Review: Baron De Villeboerg Rosé NV

Baron De Villeboerg is a champagne brand of cooperative house CVCA (Chassenay D’Arce), who are based in Ville Sur Arce, deep in the south of Champagne.

The brand (and its sibling; Chassenay D’Arce) are both imported by James Busby Fine Wines for the Coles group of liquor stores (First Choice, Vintage Cellars and Liquorland).

But don’t let the big retailer link spook you. I have found both Coles and Woolworths have been somewhat inspired and creative in finding some interesting cooperative and recoltant offerings to fill their lower price ranges – although at $55 per bottle for the Baron, this is not all that much cheaper than a Moët or a Mumm, and pricier than a Lanson or Piper.

Before you run off to buy a cheaper, well known brand, consider that some small scale co-operatives and recoltants operate with the passion that may be absent in some of the larger houses with mass-production methodologies, and the final quality you get out of the bottle may justify the asking price (or in rare cases; exceed it).

Today we are trying the house’s rosé offering. We were quite impressed by the Brut offering and we hope that this wine will leave an other surprise.

This time around though the rosé comes in at a standard varietal price of about $70 per bottle, similar to competition from Mumm and Piper. It can also only be sourced from Vintage Cellars (In Australia, at least) at this time.

Also hard to find at this time is technical data! Baron is part of the Chassenay family of wines, whose rose is a blend of 65% pinot noir and 35% chardonnay. We anticipate much of this wine is the same in assemblage.

Back to Chassenay (CVCA) itself; the cooperative was formed back in 1956, and takes pride in representing the Arce Valley’s produce. It is formed from some 130 families, with 325 hectare’s of vineyards at its disposal. A the heart of the cooperative is the “Maison de Vignerons” in Ville sur Arce – built from bricks and stones sourced from the local area.

The cooperative also uses its vast resources to create some interesting vintages during great seasons; such as the “Confidences” range (2008) and very long held 1995 Vintage, released in 2005. Given the quality of their base wines like this 2016 IWSC medal winning Baron de Villeboerg sampled here (which the link states was entered as a Blanc de Noirs – Pinot Meunier & Pinot Noir only), I would imagine they would be something spectacular.

Baron de Villeboerg Brut Rose.jpg
Baron de Villeboerg Brut Rose

 

Details:

From: Ville sur Arce, Champagne, France

Code: CM-841-007

Cost & Source: ~$70 a bottle available from Vintage Cellars

Blend Ratio (%): Pinot Noir/Chardonnay/Pinot Meunier (Unknown) with N/A g/l dosage.

Aging: Unknown

Disgorged: N/A

Sipped: June 2019

In the Glass:

Look: Vibrant pink with a strong fine bead

Smell: Sweet, light berry freshness with notes of citrus.

Taste: The Baron Rosé arrives with similar notes to its nose; Light berry freshness mixed in with a zippy citric drive.

It’s more of a soft rosé in character where red wine elements don’t dominate the flavour, it tastes more more like a brut NV.

Elements of pink grapefruit come through.

Quite sweet and runs well over the full length of the sip with no drop off in flavour.
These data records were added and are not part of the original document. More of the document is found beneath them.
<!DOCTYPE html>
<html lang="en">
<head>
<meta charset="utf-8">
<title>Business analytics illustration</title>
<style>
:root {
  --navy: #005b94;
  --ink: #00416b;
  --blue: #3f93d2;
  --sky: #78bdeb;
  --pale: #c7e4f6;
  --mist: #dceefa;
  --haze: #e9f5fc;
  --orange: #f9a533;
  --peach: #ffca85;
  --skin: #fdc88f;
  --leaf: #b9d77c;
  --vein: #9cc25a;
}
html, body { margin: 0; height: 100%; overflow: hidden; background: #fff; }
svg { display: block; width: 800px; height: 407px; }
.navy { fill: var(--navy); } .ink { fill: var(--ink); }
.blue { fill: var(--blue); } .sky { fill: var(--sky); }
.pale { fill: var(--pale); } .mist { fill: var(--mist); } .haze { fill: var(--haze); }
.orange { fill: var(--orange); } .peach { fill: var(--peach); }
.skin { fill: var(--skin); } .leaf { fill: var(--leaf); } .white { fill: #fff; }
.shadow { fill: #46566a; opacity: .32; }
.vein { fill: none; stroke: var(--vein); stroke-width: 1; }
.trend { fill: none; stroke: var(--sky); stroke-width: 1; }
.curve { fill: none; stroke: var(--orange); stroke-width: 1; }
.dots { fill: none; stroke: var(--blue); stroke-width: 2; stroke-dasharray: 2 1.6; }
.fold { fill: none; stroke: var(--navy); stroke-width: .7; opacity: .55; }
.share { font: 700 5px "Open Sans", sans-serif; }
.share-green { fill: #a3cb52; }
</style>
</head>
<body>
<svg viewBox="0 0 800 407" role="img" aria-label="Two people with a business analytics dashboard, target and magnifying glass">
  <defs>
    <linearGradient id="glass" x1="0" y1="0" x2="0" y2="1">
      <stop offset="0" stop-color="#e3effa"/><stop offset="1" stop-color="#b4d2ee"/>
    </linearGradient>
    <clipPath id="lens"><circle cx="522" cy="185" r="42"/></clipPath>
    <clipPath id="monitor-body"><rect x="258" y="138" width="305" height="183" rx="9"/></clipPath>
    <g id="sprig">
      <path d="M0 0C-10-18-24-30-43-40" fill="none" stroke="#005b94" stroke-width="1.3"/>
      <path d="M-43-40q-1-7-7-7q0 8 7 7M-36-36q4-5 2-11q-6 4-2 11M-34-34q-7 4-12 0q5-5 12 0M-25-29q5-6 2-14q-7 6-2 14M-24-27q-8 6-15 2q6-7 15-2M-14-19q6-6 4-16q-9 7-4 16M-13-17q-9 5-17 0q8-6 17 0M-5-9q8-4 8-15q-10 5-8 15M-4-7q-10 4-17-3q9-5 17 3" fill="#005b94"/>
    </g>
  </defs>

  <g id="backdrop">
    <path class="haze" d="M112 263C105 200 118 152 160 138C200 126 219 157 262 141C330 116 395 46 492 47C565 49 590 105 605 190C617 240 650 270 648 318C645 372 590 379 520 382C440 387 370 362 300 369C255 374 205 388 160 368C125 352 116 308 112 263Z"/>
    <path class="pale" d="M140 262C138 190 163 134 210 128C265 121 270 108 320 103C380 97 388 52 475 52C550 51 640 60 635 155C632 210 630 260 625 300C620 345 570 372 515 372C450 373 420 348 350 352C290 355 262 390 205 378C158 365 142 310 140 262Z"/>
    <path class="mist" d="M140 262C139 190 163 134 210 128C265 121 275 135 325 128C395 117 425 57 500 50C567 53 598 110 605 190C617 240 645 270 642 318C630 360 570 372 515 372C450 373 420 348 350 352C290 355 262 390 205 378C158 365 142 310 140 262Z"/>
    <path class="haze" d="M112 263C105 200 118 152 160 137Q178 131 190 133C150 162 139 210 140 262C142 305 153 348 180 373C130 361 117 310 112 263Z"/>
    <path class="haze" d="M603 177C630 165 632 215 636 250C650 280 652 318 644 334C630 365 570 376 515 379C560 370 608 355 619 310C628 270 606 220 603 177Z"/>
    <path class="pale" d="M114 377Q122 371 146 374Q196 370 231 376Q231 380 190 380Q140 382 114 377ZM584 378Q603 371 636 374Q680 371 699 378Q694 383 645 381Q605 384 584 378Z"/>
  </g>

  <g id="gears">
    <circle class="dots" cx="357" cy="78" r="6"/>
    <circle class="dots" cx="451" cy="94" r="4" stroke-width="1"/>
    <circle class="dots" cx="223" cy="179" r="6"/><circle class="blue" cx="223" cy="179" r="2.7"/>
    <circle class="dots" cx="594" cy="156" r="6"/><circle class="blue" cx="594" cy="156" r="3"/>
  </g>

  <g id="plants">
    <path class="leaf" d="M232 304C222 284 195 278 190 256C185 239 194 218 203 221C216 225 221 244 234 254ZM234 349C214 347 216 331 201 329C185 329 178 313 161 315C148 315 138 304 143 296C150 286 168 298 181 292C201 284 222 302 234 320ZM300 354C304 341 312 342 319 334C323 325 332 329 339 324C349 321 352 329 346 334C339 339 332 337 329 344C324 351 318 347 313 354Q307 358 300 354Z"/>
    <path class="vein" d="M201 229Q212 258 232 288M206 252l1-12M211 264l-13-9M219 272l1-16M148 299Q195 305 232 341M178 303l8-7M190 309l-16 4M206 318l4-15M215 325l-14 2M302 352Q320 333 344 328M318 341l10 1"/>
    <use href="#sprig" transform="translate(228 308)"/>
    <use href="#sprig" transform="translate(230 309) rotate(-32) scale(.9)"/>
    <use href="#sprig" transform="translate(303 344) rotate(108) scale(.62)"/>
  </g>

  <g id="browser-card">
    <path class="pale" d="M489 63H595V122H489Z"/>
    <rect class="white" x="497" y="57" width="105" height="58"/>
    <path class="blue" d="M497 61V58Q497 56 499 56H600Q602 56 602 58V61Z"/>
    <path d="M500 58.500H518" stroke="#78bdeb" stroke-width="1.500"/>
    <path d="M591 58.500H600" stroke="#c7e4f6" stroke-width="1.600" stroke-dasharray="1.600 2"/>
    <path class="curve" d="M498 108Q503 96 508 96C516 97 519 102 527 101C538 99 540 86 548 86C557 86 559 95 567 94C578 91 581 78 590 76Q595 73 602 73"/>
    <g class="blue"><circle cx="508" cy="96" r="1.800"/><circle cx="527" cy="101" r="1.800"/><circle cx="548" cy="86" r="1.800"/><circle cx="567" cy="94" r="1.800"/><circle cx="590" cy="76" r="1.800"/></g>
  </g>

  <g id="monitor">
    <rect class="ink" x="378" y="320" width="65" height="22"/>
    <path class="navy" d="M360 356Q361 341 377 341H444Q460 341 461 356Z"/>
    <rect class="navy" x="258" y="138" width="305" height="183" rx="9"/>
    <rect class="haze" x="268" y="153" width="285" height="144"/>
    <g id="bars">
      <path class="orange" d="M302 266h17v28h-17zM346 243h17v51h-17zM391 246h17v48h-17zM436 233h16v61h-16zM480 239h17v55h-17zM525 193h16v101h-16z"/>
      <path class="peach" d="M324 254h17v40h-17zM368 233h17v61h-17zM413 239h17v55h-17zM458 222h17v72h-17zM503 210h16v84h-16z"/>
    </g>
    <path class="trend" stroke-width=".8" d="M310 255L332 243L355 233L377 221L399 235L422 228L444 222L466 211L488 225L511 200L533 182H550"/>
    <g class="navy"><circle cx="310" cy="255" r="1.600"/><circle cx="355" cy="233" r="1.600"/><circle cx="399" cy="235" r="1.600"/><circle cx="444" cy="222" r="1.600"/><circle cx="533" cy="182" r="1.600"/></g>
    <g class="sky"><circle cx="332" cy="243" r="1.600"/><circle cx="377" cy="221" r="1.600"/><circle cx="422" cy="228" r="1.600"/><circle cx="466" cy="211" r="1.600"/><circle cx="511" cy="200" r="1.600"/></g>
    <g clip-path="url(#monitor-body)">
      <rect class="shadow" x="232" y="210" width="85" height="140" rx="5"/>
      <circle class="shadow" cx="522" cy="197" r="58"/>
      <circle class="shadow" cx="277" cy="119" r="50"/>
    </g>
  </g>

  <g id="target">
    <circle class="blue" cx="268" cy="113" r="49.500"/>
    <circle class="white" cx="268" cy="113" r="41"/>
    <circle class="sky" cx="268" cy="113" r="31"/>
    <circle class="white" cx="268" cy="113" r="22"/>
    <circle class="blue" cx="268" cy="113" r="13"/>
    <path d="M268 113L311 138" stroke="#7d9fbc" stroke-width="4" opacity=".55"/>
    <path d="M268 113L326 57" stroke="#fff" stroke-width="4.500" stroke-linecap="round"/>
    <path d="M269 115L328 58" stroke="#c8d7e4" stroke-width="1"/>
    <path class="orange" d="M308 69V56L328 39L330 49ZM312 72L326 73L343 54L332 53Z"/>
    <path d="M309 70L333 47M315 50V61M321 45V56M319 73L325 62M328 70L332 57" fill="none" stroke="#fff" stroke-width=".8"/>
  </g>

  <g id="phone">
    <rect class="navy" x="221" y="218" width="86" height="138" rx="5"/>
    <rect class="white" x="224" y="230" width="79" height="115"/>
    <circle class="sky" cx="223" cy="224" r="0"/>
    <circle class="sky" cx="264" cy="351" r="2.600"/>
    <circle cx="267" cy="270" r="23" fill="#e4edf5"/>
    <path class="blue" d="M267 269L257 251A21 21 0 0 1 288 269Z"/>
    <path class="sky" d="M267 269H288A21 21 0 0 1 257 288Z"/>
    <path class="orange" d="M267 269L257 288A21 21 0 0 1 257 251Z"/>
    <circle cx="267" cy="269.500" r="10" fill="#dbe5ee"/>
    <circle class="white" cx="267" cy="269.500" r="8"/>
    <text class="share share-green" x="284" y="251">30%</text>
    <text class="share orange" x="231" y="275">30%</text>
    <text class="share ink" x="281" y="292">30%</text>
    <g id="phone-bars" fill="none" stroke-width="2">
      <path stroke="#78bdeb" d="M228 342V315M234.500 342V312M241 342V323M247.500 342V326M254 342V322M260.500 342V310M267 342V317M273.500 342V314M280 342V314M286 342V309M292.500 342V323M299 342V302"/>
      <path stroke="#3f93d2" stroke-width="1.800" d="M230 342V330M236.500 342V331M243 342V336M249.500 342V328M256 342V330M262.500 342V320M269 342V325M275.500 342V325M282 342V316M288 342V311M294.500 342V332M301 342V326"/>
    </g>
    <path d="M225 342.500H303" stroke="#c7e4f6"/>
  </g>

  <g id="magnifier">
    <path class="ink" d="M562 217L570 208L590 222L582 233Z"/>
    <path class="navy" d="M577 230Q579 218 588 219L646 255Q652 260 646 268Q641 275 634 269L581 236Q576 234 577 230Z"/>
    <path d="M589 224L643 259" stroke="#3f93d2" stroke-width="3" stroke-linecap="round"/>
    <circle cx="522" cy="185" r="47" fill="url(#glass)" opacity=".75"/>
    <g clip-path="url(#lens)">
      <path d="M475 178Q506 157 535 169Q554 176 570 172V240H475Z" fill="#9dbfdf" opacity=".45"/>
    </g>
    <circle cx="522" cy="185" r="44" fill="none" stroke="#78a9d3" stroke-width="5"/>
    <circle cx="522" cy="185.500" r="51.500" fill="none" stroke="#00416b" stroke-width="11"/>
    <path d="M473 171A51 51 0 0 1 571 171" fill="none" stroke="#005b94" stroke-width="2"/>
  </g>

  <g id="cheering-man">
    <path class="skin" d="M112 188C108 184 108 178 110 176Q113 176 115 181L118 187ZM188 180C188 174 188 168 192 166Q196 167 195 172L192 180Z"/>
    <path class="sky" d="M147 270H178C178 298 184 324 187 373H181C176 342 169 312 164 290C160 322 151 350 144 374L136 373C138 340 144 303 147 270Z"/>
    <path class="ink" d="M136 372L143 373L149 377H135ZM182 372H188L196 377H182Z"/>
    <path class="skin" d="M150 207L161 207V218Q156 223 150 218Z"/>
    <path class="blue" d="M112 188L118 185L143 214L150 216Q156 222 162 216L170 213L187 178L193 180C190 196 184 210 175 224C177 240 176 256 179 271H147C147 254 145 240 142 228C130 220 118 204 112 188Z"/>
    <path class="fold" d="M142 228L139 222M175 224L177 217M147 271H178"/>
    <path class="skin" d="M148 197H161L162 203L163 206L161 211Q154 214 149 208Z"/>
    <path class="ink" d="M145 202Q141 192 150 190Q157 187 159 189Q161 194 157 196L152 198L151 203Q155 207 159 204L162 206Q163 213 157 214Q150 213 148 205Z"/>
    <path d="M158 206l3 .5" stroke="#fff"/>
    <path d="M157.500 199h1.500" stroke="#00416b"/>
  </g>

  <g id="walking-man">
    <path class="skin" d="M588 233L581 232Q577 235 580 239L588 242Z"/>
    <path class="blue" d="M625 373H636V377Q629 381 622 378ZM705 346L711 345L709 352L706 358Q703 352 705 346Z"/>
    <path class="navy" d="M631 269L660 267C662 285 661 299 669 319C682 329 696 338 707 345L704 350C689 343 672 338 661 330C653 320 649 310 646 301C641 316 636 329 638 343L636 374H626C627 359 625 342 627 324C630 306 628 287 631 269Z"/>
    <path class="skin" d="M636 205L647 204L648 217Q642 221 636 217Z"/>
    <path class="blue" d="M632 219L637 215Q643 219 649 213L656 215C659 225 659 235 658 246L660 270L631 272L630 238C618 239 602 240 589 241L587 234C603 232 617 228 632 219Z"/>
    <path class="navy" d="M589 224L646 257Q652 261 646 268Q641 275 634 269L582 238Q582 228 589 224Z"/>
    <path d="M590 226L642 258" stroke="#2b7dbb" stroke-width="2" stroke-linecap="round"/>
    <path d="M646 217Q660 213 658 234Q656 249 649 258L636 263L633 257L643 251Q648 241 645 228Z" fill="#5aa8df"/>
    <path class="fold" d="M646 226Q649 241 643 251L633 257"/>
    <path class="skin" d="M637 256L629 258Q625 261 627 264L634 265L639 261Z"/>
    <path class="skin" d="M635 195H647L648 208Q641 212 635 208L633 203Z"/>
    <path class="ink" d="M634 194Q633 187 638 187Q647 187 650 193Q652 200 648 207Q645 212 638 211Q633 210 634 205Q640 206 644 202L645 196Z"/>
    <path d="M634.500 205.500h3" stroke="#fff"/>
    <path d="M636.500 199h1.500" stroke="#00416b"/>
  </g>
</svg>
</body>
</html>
It’s quite fresh.

Recommendations:

Party Potential: A little too obscure for mainstream parties, this is a great little dinner party opener for some wine discussion – most people will never have had it before.

As a Gift: As an obscure champagne brand with a feel of generic – this is best served as a gift to wine buffs only who will use it on the night.

At Home: A nice little sit and cruise over a intimate little dinner with red meats base.

Score & Verdict:

6.00/10

At $70 I feel it is only reasonable value for the quality.

How did I drink it?

Relaxed dinner date with close friends.

How did you drink it?

And how did you find it? Let me know!

For more reviews like this, click here

Advertisements

Leave a Reply

Fill in your details below or click an icon to log in:

WordPress.com Logo

You are commenting using your WordPress.com account. Log Out /  Change )

Google photo

You are commenting using your Google account. Log Out /  Change )

Twitter picture

You are commenting using your Twitter account. Log Out /  Change )

Facebook photo

You are commenting using your Facebook account. Log Out /  Change )

Connecting to %s